__Task objective__
Wherever "violet" occurs in the entries, copy the line that holds it.

Dataset entries
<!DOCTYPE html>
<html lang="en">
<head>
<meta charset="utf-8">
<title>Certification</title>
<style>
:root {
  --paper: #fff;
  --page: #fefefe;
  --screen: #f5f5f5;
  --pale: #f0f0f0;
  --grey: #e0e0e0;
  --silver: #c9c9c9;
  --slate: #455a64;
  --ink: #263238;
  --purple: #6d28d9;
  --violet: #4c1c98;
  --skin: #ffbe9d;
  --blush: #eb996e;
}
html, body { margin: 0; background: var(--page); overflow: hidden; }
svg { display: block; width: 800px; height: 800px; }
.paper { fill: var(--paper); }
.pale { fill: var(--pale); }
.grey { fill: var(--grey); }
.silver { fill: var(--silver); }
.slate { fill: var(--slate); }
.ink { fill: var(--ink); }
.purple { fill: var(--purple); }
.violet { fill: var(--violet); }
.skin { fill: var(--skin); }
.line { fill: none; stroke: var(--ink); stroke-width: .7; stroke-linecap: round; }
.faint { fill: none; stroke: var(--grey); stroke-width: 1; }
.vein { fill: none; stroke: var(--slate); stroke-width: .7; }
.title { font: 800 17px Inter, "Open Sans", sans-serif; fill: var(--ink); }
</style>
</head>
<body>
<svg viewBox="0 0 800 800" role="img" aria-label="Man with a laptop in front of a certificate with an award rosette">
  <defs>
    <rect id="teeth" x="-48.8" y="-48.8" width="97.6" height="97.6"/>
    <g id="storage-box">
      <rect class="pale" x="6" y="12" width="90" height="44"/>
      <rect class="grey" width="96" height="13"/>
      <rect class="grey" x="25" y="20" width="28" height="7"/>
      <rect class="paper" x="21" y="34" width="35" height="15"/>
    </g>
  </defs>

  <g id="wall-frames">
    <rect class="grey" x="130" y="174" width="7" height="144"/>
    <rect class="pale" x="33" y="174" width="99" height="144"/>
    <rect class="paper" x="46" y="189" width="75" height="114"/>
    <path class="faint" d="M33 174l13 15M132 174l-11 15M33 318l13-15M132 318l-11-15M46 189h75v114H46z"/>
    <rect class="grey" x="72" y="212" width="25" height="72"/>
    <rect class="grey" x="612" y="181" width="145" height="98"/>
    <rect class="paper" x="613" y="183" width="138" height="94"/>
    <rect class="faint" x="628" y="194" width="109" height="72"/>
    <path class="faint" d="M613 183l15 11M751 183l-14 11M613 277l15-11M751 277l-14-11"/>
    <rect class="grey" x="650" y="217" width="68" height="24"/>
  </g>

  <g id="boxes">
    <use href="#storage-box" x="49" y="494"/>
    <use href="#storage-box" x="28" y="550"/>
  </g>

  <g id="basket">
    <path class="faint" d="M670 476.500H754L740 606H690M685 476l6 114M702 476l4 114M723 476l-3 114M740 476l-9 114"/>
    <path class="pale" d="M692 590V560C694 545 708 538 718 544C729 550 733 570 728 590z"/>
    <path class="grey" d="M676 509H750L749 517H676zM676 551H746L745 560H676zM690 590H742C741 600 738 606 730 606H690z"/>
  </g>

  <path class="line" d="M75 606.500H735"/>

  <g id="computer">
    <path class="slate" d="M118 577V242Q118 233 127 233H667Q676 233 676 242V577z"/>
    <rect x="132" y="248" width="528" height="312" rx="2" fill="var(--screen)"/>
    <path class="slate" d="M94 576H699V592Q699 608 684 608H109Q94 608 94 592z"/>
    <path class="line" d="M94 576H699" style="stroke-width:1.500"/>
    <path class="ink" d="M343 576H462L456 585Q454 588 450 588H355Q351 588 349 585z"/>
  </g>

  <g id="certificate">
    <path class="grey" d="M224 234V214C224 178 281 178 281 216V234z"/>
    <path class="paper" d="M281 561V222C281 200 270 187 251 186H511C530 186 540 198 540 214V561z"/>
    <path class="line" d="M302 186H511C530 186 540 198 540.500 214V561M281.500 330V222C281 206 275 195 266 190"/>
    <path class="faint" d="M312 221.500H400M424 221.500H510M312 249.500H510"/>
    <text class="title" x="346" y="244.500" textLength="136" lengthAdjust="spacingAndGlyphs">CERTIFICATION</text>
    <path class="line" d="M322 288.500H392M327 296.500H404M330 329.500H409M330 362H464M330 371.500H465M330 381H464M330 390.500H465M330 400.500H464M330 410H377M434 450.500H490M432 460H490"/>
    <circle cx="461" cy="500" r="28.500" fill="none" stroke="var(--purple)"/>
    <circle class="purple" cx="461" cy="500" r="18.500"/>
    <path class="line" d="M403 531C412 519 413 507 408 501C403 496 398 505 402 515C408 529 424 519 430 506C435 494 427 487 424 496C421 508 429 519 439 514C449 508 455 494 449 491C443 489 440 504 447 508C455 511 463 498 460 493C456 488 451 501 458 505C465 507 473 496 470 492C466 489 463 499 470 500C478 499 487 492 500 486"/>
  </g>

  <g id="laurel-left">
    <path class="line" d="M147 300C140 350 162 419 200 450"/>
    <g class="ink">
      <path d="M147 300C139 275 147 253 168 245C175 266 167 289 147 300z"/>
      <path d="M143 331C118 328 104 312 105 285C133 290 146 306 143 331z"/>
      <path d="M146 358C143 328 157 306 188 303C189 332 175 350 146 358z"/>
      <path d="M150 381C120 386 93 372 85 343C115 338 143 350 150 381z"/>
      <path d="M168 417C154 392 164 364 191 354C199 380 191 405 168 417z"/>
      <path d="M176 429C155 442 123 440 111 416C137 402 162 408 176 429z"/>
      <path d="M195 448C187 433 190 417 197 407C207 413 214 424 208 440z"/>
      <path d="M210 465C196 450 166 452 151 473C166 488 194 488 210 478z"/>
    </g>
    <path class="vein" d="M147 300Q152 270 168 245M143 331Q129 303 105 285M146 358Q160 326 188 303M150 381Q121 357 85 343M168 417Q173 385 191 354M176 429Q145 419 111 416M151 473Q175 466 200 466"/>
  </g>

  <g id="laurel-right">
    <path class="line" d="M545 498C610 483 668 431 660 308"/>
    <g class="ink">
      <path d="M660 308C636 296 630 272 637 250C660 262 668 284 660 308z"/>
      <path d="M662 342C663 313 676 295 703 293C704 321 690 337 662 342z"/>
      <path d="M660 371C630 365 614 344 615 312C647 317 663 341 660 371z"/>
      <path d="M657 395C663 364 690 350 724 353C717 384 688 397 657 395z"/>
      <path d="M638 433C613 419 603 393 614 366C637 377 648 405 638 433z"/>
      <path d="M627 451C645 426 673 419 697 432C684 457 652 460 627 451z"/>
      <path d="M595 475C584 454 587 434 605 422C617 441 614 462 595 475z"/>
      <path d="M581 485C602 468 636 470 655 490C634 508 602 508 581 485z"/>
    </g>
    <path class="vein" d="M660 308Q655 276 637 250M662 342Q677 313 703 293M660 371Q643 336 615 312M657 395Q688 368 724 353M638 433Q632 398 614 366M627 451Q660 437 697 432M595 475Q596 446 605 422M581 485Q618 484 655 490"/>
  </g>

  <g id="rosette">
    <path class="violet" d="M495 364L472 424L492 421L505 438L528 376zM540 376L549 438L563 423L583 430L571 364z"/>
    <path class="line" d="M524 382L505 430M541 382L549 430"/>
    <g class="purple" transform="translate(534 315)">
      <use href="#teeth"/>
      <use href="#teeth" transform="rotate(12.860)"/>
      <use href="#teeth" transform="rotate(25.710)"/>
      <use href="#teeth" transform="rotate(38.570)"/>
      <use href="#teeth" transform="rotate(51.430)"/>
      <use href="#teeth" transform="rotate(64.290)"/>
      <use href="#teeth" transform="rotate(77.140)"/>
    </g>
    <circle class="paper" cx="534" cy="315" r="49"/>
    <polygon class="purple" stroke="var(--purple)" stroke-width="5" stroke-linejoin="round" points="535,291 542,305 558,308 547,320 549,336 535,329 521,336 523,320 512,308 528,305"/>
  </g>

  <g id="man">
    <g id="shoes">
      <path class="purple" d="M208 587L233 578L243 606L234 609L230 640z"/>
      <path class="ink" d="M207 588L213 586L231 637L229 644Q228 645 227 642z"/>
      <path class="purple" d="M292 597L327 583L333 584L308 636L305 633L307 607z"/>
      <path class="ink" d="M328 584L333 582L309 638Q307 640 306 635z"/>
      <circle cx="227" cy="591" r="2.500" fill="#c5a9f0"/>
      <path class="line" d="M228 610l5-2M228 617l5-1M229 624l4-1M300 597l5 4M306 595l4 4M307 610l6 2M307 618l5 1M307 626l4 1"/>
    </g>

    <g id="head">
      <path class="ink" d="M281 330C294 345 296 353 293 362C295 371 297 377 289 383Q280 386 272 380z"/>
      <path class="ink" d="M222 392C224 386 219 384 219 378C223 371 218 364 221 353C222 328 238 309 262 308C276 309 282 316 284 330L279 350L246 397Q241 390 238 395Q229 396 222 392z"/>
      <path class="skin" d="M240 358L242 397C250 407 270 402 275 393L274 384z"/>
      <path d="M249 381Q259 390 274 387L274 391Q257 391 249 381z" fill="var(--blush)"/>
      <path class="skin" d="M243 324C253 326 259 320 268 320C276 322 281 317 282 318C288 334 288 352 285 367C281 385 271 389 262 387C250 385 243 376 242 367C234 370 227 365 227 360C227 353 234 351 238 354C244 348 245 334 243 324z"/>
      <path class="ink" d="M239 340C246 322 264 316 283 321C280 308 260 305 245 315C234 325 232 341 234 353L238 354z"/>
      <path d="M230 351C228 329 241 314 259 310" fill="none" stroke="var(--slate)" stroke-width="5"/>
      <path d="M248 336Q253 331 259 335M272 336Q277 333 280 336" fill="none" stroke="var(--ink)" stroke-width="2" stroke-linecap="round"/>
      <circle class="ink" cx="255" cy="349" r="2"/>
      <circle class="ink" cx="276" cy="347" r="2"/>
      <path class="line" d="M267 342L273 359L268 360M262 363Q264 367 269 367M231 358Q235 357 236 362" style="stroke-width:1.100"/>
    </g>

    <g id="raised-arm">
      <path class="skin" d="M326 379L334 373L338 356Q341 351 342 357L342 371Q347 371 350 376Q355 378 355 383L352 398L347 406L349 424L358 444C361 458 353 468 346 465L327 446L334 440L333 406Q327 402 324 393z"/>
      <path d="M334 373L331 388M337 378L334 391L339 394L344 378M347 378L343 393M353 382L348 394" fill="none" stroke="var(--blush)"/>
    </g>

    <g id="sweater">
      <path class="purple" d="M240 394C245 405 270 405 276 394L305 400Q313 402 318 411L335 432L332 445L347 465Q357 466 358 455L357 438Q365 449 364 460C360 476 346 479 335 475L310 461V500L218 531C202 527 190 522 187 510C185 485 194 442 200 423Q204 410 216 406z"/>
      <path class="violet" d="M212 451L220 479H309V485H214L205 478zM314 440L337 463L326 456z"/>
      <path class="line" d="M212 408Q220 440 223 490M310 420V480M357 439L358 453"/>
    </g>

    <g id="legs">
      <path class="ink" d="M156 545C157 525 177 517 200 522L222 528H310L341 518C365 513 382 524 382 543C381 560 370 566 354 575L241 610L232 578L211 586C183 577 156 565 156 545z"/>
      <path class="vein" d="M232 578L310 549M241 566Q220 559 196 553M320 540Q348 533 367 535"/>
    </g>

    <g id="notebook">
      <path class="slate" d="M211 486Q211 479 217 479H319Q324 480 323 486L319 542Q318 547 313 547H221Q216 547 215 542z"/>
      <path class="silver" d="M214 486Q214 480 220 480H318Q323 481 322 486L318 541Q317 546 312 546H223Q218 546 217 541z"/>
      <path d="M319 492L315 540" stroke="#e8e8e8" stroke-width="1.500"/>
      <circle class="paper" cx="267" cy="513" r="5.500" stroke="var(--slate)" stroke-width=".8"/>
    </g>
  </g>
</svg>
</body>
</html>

__Output below__
  --violet: #4c1c98;
.violet { fill: var(--violet); }
    <path class="violet" d="M495 364L472 424L492 421L505 438L528 376zM540 376L549 438L563 423L583 430L571 364z"/>
      <path class="violet" d="M212 451L220 479H309V485H214L205 478zM314 440L337 463L326 456z"/>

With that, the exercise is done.